ACTION ITEM
Of all the lines below, return only those starting with the line holding "light bulb, plants" and going on through the line holding "</linearGradient>", exactly as written.

SOURCE DATA

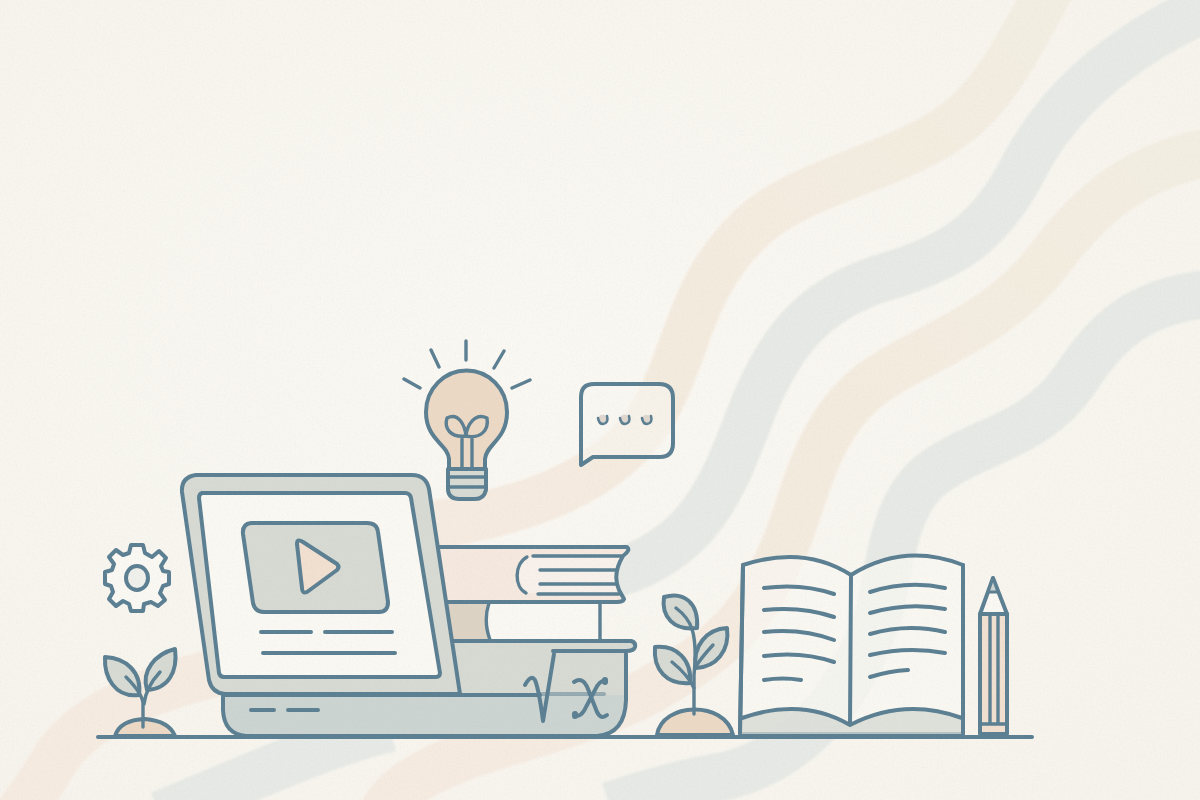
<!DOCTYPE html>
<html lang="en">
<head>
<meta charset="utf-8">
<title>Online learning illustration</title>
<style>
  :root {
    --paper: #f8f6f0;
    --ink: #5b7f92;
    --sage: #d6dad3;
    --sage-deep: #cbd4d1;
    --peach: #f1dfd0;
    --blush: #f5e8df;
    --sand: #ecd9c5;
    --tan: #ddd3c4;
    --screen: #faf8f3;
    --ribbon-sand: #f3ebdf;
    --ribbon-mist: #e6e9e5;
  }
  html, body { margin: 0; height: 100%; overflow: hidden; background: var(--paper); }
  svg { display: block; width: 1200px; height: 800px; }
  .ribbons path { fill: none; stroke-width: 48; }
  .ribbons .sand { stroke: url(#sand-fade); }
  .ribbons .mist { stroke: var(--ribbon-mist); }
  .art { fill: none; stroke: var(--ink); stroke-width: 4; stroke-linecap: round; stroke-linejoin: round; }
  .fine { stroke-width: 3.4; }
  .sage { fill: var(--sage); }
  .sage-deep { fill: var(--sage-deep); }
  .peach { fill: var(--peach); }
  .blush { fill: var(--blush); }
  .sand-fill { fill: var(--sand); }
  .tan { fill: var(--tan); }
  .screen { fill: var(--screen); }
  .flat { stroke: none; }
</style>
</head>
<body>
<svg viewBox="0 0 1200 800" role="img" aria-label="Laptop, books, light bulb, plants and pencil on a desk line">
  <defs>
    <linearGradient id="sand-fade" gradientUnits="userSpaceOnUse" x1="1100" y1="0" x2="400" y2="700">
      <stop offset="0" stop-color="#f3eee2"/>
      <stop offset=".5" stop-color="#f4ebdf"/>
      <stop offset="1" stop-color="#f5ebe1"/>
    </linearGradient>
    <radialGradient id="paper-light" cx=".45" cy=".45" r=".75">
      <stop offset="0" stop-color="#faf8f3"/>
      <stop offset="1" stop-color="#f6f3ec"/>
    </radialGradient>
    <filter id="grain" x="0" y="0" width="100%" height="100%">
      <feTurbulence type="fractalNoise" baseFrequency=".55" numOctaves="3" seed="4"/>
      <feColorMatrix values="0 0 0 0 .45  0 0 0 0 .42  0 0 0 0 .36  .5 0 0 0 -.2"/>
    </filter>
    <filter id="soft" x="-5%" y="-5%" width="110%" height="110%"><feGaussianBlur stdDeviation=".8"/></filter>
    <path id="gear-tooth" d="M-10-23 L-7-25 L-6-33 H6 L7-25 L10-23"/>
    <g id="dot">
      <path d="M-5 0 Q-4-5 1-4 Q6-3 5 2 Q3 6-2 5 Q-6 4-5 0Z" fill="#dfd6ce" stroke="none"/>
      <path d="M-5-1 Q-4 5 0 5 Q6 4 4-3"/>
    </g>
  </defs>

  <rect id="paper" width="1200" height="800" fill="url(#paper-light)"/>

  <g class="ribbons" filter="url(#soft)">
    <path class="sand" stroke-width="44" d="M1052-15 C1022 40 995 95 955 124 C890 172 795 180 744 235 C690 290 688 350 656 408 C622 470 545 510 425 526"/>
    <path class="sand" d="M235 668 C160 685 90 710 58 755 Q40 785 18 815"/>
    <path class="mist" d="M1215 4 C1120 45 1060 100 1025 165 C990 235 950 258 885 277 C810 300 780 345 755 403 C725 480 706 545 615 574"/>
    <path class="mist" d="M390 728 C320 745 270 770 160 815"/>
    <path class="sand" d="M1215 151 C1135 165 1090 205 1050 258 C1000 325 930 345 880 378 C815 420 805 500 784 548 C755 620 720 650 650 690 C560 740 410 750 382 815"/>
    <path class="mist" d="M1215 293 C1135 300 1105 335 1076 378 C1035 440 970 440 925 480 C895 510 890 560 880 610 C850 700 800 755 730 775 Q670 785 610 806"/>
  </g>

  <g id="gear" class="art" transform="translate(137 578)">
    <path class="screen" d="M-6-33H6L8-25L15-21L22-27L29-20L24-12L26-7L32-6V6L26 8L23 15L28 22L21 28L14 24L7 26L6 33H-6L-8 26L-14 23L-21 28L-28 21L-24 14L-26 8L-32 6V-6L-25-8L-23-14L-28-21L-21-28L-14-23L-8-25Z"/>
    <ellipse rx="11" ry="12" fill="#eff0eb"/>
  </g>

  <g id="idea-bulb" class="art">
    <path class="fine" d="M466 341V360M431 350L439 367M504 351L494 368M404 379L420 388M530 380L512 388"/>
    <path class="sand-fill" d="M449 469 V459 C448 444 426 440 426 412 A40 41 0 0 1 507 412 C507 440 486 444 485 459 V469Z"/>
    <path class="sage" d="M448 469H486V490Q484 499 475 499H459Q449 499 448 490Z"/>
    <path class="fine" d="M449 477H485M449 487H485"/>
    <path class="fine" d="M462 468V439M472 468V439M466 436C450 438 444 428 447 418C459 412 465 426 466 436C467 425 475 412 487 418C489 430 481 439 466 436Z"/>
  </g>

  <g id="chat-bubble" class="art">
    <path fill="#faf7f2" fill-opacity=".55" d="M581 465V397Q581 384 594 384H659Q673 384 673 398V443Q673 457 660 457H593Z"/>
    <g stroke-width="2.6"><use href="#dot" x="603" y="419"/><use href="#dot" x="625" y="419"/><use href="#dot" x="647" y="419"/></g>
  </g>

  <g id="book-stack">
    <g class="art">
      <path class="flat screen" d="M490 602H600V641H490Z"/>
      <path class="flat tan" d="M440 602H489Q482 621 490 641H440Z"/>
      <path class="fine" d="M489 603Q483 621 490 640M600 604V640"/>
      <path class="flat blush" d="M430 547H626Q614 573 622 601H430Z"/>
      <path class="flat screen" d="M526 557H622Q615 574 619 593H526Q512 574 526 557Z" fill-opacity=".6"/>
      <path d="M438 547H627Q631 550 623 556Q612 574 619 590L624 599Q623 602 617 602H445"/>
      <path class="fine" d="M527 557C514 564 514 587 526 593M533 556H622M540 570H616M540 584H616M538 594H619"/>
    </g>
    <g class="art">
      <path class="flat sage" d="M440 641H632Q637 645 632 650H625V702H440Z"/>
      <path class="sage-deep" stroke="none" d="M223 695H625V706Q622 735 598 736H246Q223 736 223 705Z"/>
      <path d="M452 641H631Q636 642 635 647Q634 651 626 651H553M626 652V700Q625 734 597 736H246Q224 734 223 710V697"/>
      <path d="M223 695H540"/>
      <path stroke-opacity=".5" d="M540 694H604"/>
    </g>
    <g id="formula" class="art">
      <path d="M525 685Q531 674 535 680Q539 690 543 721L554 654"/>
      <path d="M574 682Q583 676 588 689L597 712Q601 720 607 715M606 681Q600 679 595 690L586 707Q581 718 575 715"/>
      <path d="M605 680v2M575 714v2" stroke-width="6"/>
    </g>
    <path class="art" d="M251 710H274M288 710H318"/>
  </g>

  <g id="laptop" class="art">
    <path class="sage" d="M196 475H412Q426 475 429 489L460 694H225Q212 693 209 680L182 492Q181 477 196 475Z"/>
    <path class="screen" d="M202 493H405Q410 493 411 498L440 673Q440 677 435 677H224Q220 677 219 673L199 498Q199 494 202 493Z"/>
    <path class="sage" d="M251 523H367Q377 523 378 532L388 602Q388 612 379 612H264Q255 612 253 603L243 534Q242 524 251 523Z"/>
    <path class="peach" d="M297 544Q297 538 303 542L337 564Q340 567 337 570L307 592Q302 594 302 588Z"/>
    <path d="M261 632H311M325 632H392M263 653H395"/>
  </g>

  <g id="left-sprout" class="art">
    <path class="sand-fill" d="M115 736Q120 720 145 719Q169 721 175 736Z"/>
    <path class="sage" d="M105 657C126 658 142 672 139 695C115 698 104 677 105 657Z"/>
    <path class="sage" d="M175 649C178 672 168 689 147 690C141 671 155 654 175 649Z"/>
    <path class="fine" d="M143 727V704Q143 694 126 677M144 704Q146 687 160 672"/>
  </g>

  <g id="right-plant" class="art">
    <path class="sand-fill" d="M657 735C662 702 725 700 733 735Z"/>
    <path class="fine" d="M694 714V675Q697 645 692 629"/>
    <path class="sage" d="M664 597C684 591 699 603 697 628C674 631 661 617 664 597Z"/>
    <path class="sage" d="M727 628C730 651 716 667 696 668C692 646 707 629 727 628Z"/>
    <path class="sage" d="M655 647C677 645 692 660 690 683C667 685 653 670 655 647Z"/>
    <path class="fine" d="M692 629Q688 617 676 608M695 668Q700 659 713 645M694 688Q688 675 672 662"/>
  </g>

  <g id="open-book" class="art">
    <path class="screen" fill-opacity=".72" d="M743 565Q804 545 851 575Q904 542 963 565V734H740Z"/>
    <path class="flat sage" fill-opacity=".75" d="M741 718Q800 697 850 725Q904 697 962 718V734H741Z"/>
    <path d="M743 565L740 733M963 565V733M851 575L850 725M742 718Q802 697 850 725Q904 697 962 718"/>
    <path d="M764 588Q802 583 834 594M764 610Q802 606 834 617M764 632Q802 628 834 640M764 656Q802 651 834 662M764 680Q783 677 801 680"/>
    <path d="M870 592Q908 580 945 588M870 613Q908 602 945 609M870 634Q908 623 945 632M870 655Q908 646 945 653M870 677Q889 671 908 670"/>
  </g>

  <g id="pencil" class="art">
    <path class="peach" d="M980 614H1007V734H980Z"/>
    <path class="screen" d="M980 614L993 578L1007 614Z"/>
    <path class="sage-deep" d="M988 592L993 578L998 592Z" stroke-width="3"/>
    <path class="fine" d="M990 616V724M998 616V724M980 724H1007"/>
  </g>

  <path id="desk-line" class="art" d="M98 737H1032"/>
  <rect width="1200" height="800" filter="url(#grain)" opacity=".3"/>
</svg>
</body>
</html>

SOLVED EXERCISE
<svg viewBox="0 0 1200 800" role="img" aria-label="Laptop, books, light bulb, plants and pencil on a desk line">
  <defs>
    <linearGradient id="sand-fade" gradientUnits="userSpaceOnUse" x1="1100" y1="0" x2="400" y2="700">
      <stop offset="0" stop-color="#f3eee2"/>
      <stop offset=".5" stop-color="#f4ebdf"/>
      <stop offset="1" stop-color="#f5ebe1"/>
    </linearGradient>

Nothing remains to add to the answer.